→ **What to produce**
Which lines of the entries contain the word "stroke"? Please list them.

Top of Records shown

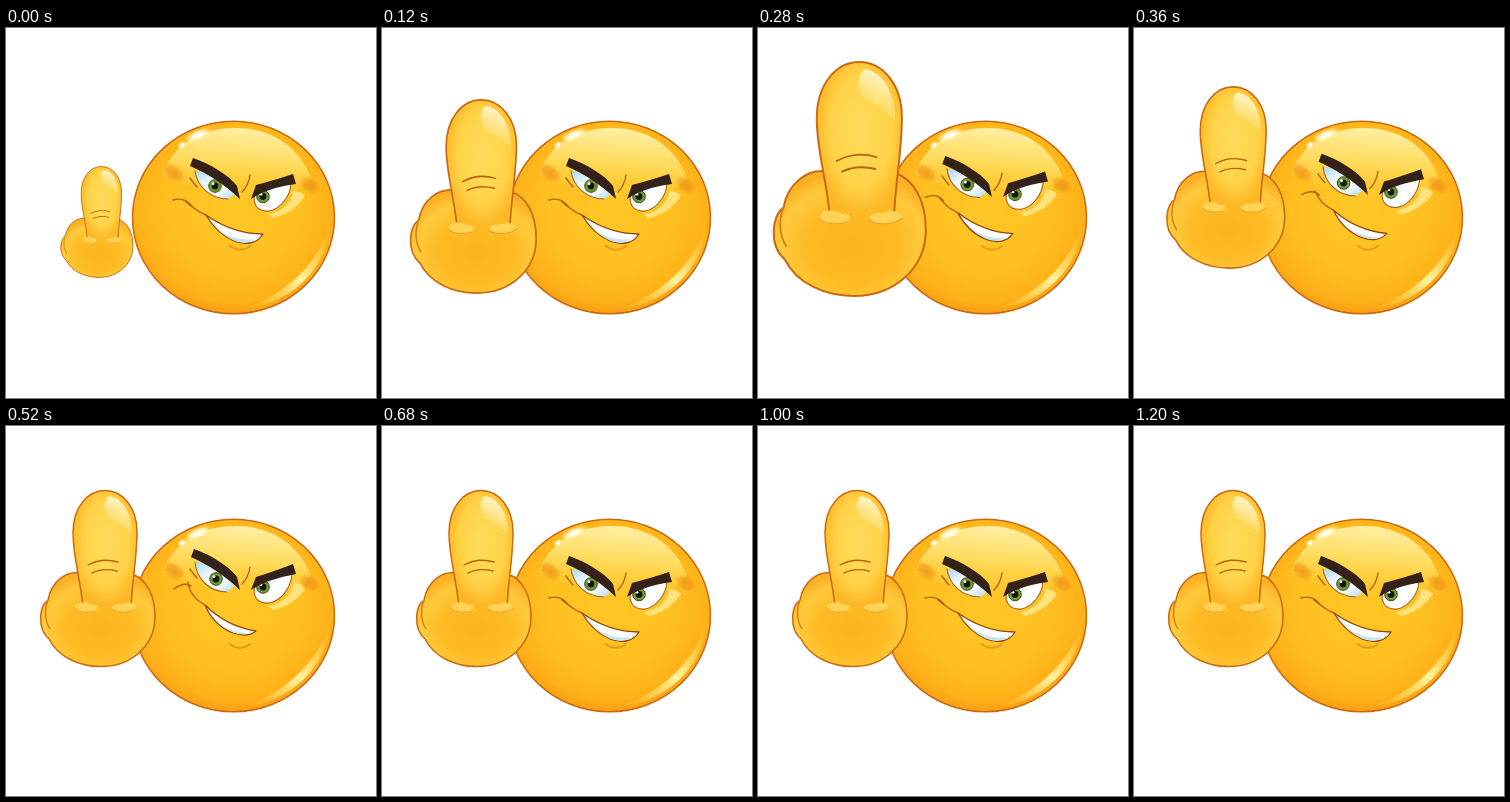
These frames come from a looping animation (370 by 370 pixels, 1440 ms). An HTML page:

```html
<!DOCTYPE html>
<html lang="en">
<head>
<meta charset="utf-8">
<title>Rude smiley</title>
<style>
html, body { margin: 0; width: 100%; height: 100%; overflow: hidden; background: #fff; }
svg { display: block; width: 100vw; height: 100vh; }
.line { fill: none; stroke: #b8620c; stroke-width: 1.4; stroke-linecap: round; stroke-linejoin: round; }
.skin { stroke: #c96a12; stroke-width: 1.5; stroke-linejoin: round; }
</style>
</head>
<body>
<svg viewBox="0 0 370 370">
  <defs>
    <radialGradient id="ball" cx=".5" cy=".45" r=".56">
      <stop offset="0" stop-color="#ffc726"/>
      <stop offset=".6" stop-color="#ffbf20"/>
      <stop offset=".87" stop-color="#feb118"/>
      <stop offset="1" stop-color="#f89c12"/>
    </radialGradient>
    <linearGradient id="gloss" x1=".65" x2=".5" y2="1">
      <stop offset="0" stop-color="#fff0a6"/>
      <stop offset=".45" stop-color="#ffdf66" stop-opacity=".9"/>
      <stop offset="1" stop-color="#ffcb30" stop-opacity="0"/>
    </linearGradient>
    <linearGradient id="rim" x1="0" y1="1" x2="1" y2="0">
      <stop offset="0" stop-color="#ffd63c" stop-opacity="0"/>
      <stop offset=".5" stop-color="#fff2a0"/>
      <stop offset="1" stop-color="#ffd63c" stop-opacity="0"/>
    </linearGradient>
    <radialGradient id="blush">
      <stop offset="0" stop-color="#ee9418" stop-opacity=".85"/>
      <stop offset=".6" stop-color="#f0981a" stop-opacity=".6"/>
      <stop offset="1" stop-color="#f79a10" stop-opacity="0"/>
    </radialGradient>
    <radialGradient id="shine">
      <stop offset="0" stop-color="#fff"/>
      <stop offset=".45" stop-color="#fffbe0" stop-opacity=".9"/>
      <stop offset="1" stop-color="#fff3a0" stop-opacity="0"/>
    </radialGradient>
    <radialGradient id="fist" cx=".52" cy=".6" r=".6">
      <stop offset="0" stop-color="#fdb41e"/>
      <stop offset=".5" stop-color="#febb24"/>
      <stop offset=".8" stop-color="#ffca3c"/>
      <stop offset="1" stop-color="#fbb024"/>
    </radialGradient>
    <radialGradient id="finger" cx=".52" cy=".44" r=".54">
      <stop offset="0" stop-color="#ffdb5c"/>
      <stop offset=".65" stop-color="#ffd348"/>
      <stop offset="1" stop-color="#fdb826"/>
    </radialGradient>
    <linearGradient id="fingerShine" x1=".7" x2=".3" y2="1">
      <stop offset="0" stop-color="#fffdf0"/>
      <stop offset="1" stop-color="#ffe680" stop-opacity=".1"/>
    </linearGradient>
    <linearGradient id="white" x2="1" y2="1">
      <stop offset="0" stop-color="#a5d7ee"/>
      <stop offset=".45" stop-color="#fff"/>
      <stop offset=".65" stop-color="#fff"/>
      <stop offset="1" stop-color="#a9d9ef"/>
    </linearGradient>
    <clipPath id="leftClip"><path id="leftHole"/></clipPath>
    <clipPath id="rightClip"><path id="rightHole"/></clipPath>
  </defs>

  <ellipse class="skin" cx="227.500" cy="189.500" rx="101" ry="96.300" fill="url(#ball)"/>
  <path fill="url(#gloss)" d="M156 146C170 113 198 100 230 100C264 100 294 118 305 150C296 160 280 172 258 176C226 180 196 160 156 146Z"/>
  <path fill="url(#rim)" d="M236 281C280 278 321 244 325 196C312 234 283 266 236 281Z"/>
  <ellipse cx="192" cy="107" rx="15" ry="5.500" transform="rotate(-23 192 107)" fill="url(#shine)"/>
  <ellipse cx="176" cy="117" rx="5" ry="3.500" transform="rotate(-38 176 117)" fill="url(#shine)"/>
  <ellipse cx="304" cy="157" rx="12" ry="8" transform="rotate(30 304 157)" fill="url(#blush)"/>
  <ellipse cx="168" cy="145" rx="13" ry="8" transform="rotate(35 168 145)" fill="url(#blush)"/>

  <path id="cheek" fill="#ffe27a"/>
  <path id="leftEye" fill="url(#white)"/>
  <path id="rightEye" fill="url(#white)"/>
  <g clip-path="url(#leftClip)"><g id="leftIris"></g></g>
  <g clip-path="url(#rightClip)"><g id="rightIris"></g></g>
  <path id="lids" class="line" style="stroke:#a8641a;stroke-width:1.1"/>
  <path id="leftBrow" fill="#33211a"/>
  <path id="rightBrow" fill="#33211a"/>
  <path id="creases" class="line"/>
  <path id="teeth" fill="#fff" stroke="#8f4708" stroke-width="1.300" stroke-linejoin="round"/>
  <path id="teethShade" fill="#c6e4f2"/>
  <path id="smile" class="line"/>
  <path class="line" style="stroke:#e9981c;stroke-width:2" d="M224 218C230 223 238 223 244 218"/>

  <g id="hand">
    <path class="skin" fill="url(#fist)" d="M76 147C60 144 45 156 42 174C33 180 31 203 43 213C52 231 73 240.500 95 240.500C126 240.500 149 219 149 191C149 168 140 153 126 148Z"/>
    <path class="line" style="stroke:#d98012" d="M42 174C38 184 39 195 44 203"/>
    <path class="skin" fill="url(#finger)" d="M77 182C75 155 67 132 67 107C67 82 81 64.500 99 64.500C117 64.500 131 82 131 106C131 132 126 156 125 182"/>
    <path fill="url(#fingerShine)" d="M103 70C117 72 126 88 126 108C121 103 113 96 103 92C97 85 97 74 103 70Z"/>
    <path class="line" d="M82 139C91 134 102 133 112 136M86 147C94 143 103 143 111 145"/>
    <path fill="#ffd456" d="M69 181C71 175 82 175 86 179C92 177 95 183 89 185C82 188 70 187 69 181ZM106 182C108 177 114 178 117 178C122 175 130 177 131 181C130 187 111 189 106 182Z"/>
    <path class="line" style="stroke:#eaa526;stroke-width:1" d="M69 182C72 187 83 187 90 185M106 183C111 188 126 187 131 182"/>
  </g>
</svg>
<script>
const LOOP = 1440, STEP = 40;
const el = id => document.getElementById(id);

// Each feature: relaxed pose, then pose with raised brows and grin.
const poses = {
  cheek: ["M262 186C277 184 286 174 287 163C292 163 297 165 299 168C292 179 279 188 266 190Z",
          "M262 180C277 178 286 168 288 156C293 157 297 160 299 163C292 174 279 182 266 184Z"],
  leftEye: ["M189 143C191 158 204 171 222 171L229 166L210 146Z",
            "M189 136C190 152 203 166 221 166L229 159L210 139Z"],
  rightEye: ["M249 163C246 175 251 184 263 183C275 181 284 168 285 156Z",
             "M249 157C246 170 251 178 263 177C276 175 285 161 286 148Z"],
  lids: ["M189 143C191 158 204 171 222 171M249 166C246 175 251 184 263 183C275 181 284 168 285 156",
         "M189 136C190 152 203 166 221 166M249 160C246 170 251 178 263 177C276 175 285 161 286 148"],
  leftBrow: ["M187 130C204 136 223 147 231 158L234 171C217 155 202 146 184 138Z",
             "M188 123C205 129 223 140 231 151L234 164C217 148 202 139 185 131Z"],
  rightBrow: ["M250 157C264 153 276 150 287 146L290 156C276 158 260 161 245 171Z",
              "M250 151C264 147 276 142 287 138L290 148C276 151 260 154 245 164Z"],
  creases: ["M244 147C243 154 240 160 236 164M184 150C187 154 188 156 191 159",
            "M244 141C243 148 240 154 236 158M184 143C187 147 188 149 191 152"],
  teeth: ["M200 187C217 199 237 206 257 206C252 215 240 218 228 213C216 208 207 199 200 187Z",
          "M199 179C213 193 231 202 250 205C244 210 236 210 227 207C214 202 205 193 199 179Z"],
  teethShade: ["M213 202C225 210 238 213 249 211C243 216 234 215 227 212C221 209 217 206 213 202Z",
               "M211 196C221 203 232 207 243 207C238 209 232 208 227 206C221 203 216 200 211 196Z"],
  smile: ["M167 172C174 170 181 172 186 178M180 174C186 179 192 184 200 187",
          "M168 163C175 158 181 157 185 160M182 156C183 166 190 174 199 179"]
};

for (const side of ["left", "right"])
  el(side + "Iris").innerHTML =
    '<circle r="6.300" fill="#6f9a35" stroke="#37531b"/><circle r="3.400" fill="#17180d"/><circle cx="-2" cy="-2.300" r="1.400" fill="#fff"/>';

const lerp = (a, b, k) => a + (b - a) * k;

function blend(from, to, k) {
  const ends = to.match(/[\d.]+/g);
  let i = 0;
  return from.replace(/[\d.]+/g, n => lerp(+n, +ends[i++], k).toFixed(2));
}

// Keys are [time, ...values]; the values are interpolated linearly.
function sample(keys, t) {
  const i = keys.findIndex(key => key[0] > t);
  if (i < 0) return keys[keys.length - 1].slice(1);
  const a = keys[i - 1], b = keys[i];
  return a.slice(1).map((v, n) => lerp(v, b[n + 1], (t - a[0]) / (b[0] - a[0])));
}

const handKeys = [
  [0, .63, 91, 194], [200, 1.41, 92, 151.5], [240, 1.51, 92, 153],
  [280, 1.33, 92, 151], [360, 1.03, 92, 149.5], [440, 1, 92, 152.5]
];
const grinKeys = [[0, 0], [200, 0], [360, .6], [480, 1], [540, 1], [680, 0]];

function draw(t) {
  const [scale, x, y] = sample(handKeys, t);
  el("hand").setAttribute("transform", `translate(${x} ${y}) scale(${scale}) translate(-92 -152.5)`);

  const [grin] = sample(grinKeys, t);
  for (const id in poses) el(id).setAttribute("d", blend(...poses[id], grin));
  el("leftHole").setAttribute("d", el("leftEye").getAttribute("d"));
  el("rightHole").setAttribute("d", el("rightEye").getAttribute("d"));
  el("leftIris").setAttribute("transform", `translate(${lerp(209, 210, grin)} ${lerp(158, 153, grin)})`);
  el("rightIris").setAttribute("transform", `translate(257 ${lerp(168.5, 161, grin)})`);
}

const start = performance.now();
function tick() {
  const t = (performance.now() - start) % LOOP;
  draw(Math.floor(t / STEP) * STEP);
  requestAnimationFrame(tick);
}
tick();
</script>
</body>
</html>
```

Bottom of Records shown

→ **Result**
.line { fill: none; stroke: #b8620c; stroke-width: 1.4; stroke-linecap: round; stroke-linejoin: round; }
.skin { stroke: #c96a12; stroke-width: 1.5; stroke-linejoin: round; }
  <path id="lids" class="line" style="stroke:#a8641a;stroke-width:1.1"/>
  <path id="teeth" fill="#fff" stroke="#8f4708" stroke-width="1.300" stroke-linejoin="round"/>
  <path class="line" style="stroke:#e9981c;stroke-width:2" d="M224 218C230 223 238 223 244 218"/>
    <path class="line" style="stroke:#d98012" d="M42 174C38 184 39 195 44 203"/>
    <path class="line" style="stroke:#eaa526;stroke-width:1" d="M69 182C72 187 83 187 90 185M106 183C111 188 126 187 131 182"/>
    '<circle r="6.300" fill="#6f9a35" stroke="#37531b"/><circle r="3.400" fill="#17180d"/><circle cx="-2" cy="-2.300" r="1.400" fill="#fff"/>';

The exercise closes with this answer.